*** Begin section ***

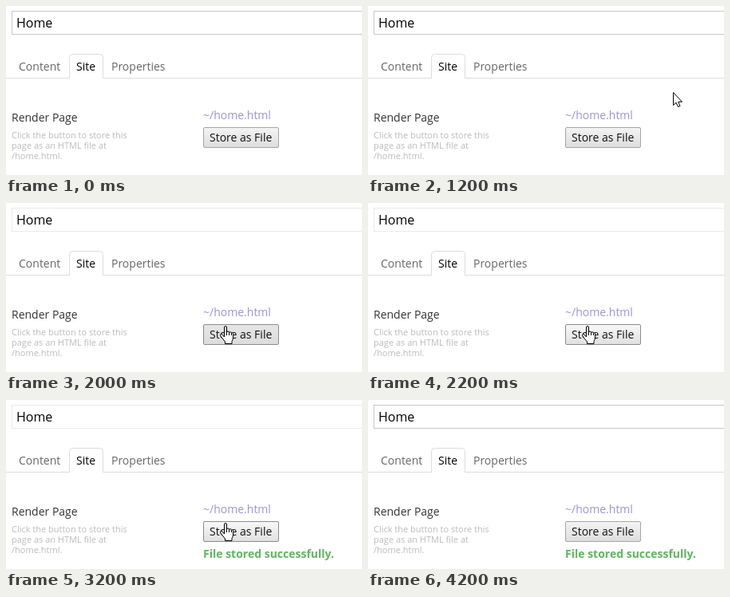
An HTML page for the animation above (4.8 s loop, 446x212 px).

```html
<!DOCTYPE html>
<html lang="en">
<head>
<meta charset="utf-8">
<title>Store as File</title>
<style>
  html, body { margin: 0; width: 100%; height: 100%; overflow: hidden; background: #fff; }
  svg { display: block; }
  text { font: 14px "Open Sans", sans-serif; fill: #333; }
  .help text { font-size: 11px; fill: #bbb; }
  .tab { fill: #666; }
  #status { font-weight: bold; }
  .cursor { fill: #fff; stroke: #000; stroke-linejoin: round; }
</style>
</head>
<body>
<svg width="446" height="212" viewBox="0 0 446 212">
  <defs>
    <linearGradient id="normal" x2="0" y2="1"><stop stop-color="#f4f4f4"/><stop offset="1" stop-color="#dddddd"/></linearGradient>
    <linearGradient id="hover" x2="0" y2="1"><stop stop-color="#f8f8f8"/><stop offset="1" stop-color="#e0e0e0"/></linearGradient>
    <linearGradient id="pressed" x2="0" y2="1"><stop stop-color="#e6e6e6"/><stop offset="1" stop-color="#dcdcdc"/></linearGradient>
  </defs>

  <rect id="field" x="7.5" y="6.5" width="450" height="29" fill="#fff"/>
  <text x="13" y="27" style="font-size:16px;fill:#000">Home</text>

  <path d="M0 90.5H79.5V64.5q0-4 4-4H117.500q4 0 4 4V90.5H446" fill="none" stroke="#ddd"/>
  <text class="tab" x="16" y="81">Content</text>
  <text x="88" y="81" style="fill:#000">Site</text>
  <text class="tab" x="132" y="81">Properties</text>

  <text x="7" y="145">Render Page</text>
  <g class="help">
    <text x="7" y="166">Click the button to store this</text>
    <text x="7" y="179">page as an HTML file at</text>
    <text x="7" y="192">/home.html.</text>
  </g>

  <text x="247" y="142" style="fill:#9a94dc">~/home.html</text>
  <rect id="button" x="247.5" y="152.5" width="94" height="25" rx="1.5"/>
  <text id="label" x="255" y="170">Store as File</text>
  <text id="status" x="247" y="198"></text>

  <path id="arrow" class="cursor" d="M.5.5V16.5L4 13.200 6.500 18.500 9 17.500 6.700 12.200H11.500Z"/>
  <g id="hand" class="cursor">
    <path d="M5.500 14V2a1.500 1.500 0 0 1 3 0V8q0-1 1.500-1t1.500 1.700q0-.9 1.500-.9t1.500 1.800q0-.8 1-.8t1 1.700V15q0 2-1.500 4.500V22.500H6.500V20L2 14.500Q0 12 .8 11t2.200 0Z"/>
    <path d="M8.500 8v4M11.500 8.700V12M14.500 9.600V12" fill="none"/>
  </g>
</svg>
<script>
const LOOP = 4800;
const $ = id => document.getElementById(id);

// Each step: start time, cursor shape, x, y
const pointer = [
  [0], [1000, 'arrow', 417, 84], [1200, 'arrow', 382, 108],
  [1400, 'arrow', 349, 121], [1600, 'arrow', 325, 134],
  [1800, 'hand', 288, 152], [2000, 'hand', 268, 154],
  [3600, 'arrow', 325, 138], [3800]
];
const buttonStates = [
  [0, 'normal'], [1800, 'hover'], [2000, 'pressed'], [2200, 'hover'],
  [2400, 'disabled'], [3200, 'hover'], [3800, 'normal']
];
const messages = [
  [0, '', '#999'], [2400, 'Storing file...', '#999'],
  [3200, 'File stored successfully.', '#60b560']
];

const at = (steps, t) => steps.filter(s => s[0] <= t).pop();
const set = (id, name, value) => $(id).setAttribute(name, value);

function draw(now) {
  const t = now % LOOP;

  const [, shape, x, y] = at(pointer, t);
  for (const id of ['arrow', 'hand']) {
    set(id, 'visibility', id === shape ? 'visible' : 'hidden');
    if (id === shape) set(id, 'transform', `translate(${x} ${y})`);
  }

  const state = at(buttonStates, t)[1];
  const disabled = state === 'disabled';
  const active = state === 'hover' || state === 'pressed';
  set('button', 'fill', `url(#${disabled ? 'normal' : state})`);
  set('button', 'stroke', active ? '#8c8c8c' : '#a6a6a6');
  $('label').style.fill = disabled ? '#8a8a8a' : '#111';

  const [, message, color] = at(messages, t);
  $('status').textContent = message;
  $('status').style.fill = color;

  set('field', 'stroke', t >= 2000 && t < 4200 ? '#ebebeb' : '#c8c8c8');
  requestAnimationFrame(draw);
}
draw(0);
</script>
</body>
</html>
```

*** End section ***
*** Begin section ***

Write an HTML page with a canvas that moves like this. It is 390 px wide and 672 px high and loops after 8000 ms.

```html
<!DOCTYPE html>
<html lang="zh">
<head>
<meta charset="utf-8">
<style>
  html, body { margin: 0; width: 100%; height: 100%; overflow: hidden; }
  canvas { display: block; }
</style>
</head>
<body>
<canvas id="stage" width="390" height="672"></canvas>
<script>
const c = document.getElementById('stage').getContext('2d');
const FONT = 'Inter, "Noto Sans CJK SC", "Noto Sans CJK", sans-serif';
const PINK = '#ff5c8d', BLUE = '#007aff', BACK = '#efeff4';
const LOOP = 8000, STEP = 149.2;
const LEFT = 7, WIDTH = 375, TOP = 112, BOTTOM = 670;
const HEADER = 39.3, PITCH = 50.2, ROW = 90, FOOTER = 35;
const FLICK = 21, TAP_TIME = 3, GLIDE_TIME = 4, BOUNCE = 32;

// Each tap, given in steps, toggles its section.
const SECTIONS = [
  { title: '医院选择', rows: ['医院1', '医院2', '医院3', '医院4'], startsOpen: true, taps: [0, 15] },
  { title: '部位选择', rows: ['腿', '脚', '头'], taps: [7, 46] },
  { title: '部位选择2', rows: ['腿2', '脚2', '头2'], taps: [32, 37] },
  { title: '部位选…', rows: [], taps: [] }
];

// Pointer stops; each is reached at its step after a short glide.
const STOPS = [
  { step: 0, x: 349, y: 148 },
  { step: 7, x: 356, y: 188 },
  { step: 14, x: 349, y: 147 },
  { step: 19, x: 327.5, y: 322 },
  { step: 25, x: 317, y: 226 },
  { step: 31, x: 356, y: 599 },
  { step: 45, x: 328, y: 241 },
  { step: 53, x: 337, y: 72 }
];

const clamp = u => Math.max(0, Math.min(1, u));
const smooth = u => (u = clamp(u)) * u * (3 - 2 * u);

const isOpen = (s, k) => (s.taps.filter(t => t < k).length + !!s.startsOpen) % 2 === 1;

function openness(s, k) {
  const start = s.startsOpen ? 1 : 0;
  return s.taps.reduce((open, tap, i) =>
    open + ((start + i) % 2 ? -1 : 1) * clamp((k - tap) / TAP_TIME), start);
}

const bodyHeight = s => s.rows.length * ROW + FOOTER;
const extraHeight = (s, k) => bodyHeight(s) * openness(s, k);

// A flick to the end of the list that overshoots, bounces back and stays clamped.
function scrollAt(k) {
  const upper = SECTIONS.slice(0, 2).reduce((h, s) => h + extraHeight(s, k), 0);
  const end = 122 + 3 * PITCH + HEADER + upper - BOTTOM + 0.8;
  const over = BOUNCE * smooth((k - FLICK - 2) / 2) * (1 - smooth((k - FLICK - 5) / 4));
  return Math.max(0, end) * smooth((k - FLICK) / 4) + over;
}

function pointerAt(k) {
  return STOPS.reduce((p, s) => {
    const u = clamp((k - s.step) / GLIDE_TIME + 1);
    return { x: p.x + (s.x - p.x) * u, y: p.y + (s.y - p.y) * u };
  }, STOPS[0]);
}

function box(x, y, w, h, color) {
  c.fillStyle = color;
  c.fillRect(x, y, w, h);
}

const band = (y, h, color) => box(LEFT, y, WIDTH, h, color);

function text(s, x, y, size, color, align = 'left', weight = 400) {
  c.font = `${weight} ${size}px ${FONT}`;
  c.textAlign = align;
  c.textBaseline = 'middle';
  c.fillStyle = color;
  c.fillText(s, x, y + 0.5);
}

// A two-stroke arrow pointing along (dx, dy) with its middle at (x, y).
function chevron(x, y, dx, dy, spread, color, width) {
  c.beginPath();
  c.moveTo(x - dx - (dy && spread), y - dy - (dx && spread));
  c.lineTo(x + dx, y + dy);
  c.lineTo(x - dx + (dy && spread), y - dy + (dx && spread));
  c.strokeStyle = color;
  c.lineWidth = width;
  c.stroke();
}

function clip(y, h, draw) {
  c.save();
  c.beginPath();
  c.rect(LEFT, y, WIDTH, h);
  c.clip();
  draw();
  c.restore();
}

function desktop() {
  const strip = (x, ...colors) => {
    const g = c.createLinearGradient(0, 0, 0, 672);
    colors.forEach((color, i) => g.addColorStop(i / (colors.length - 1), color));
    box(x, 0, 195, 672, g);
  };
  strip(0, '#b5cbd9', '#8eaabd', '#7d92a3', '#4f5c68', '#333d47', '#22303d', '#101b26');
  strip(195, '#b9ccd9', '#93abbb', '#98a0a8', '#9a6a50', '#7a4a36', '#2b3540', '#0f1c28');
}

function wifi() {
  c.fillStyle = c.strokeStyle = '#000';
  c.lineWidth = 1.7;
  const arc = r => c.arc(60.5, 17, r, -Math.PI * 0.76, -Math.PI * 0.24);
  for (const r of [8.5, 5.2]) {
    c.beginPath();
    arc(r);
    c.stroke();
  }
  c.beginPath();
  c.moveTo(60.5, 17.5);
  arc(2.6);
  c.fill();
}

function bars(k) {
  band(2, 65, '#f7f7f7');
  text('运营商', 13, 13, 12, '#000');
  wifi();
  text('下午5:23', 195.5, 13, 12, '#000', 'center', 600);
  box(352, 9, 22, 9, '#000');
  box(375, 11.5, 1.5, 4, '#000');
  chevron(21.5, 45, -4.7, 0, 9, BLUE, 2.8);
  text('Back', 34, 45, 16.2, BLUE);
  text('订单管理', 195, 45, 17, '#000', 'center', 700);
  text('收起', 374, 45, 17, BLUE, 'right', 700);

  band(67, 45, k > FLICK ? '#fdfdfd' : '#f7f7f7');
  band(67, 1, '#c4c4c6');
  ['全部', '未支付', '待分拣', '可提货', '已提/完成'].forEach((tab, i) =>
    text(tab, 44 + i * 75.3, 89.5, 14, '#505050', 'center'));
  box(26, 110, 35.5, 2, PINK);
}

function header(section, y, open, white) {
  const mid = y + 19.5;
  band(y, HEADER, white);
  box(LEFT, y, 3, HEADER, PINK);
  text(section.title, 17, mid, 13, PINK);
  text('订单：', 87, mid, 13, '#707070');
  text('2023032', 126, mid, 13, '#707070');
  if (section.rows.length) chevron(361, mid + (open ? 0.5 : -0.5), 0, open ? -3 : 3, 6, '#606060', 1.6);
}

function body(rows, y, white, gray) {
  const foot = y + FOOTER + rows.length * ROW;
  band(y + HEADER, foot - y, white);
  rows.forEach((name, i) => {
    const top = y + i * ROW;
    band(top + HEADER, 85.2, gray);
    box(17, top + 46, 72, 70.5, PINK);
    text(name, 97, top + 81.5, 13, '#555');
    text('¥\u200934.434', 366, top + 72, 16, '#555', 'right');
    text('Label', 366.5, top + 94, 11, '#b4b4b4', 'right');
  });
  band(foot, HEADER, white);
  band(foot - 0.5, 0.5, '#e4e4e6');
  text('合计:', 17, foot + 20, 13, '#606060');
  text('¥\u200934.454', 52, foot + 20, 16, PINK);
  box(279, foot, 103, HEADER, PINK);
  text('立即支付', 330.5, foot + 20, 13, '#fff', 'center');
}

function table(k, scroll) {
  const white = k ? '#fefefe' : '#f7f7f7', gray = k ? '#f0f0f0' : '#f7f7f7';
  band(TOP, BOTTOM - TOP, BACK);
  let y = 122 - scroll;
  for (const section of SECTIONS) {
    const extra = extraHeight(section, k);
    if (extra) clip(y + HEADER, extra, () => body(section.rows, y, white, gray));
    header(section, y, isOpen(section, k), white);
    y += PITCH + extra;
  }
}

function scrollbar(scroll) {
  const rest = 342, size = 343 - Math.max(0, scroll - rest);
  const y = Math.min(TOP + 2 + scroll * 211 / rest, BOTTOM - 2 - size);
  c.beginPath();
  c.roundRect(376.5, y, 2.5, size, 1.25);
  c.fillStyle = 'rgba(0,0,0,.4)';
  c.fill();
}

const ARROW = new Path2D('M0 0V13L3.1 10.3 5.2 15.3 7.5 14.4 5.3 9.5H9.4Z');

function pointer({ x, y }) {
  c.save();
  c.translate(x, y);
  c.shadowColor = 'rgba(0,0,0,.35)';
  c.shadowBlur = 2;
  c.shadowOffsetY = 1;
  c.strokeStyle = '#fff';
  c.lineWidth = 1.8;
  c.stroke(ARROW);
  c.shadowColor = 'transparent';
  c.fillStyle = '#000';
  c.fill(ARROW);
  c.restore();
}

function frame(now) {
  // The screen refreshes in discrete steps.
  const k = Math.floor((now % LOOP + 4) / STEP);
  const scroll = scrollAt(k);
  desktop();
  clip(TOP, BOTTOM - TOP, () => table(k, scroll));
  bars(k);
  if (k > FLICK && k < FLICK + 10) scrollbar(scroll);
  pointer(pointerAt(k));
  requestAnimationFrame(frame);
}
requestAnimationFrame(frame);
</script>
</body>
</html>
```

*** End section ***

Select and copy every line from the records that includes the word "band".

• Solution:
const band = (y, h, color) => box(LEFT, y, WIDTH, h, color);
  band(2, 65, '#f7f7f7');
  band(67, 45, k > FLICK ? '#fdfdfd' : '#f7f7f7');
  band(67, 1, '#c4c4c6');
  band(y, HEADER, white);
  band(y + HEADER, foot - y, white);
    band(top + HEADER, 85.2, gray);
  band(foot, HEADER, white);
  band(foot - 0.5, 0.5, '#e4e4e6');
  band(TOP, BOTTOM - TOP, BACK);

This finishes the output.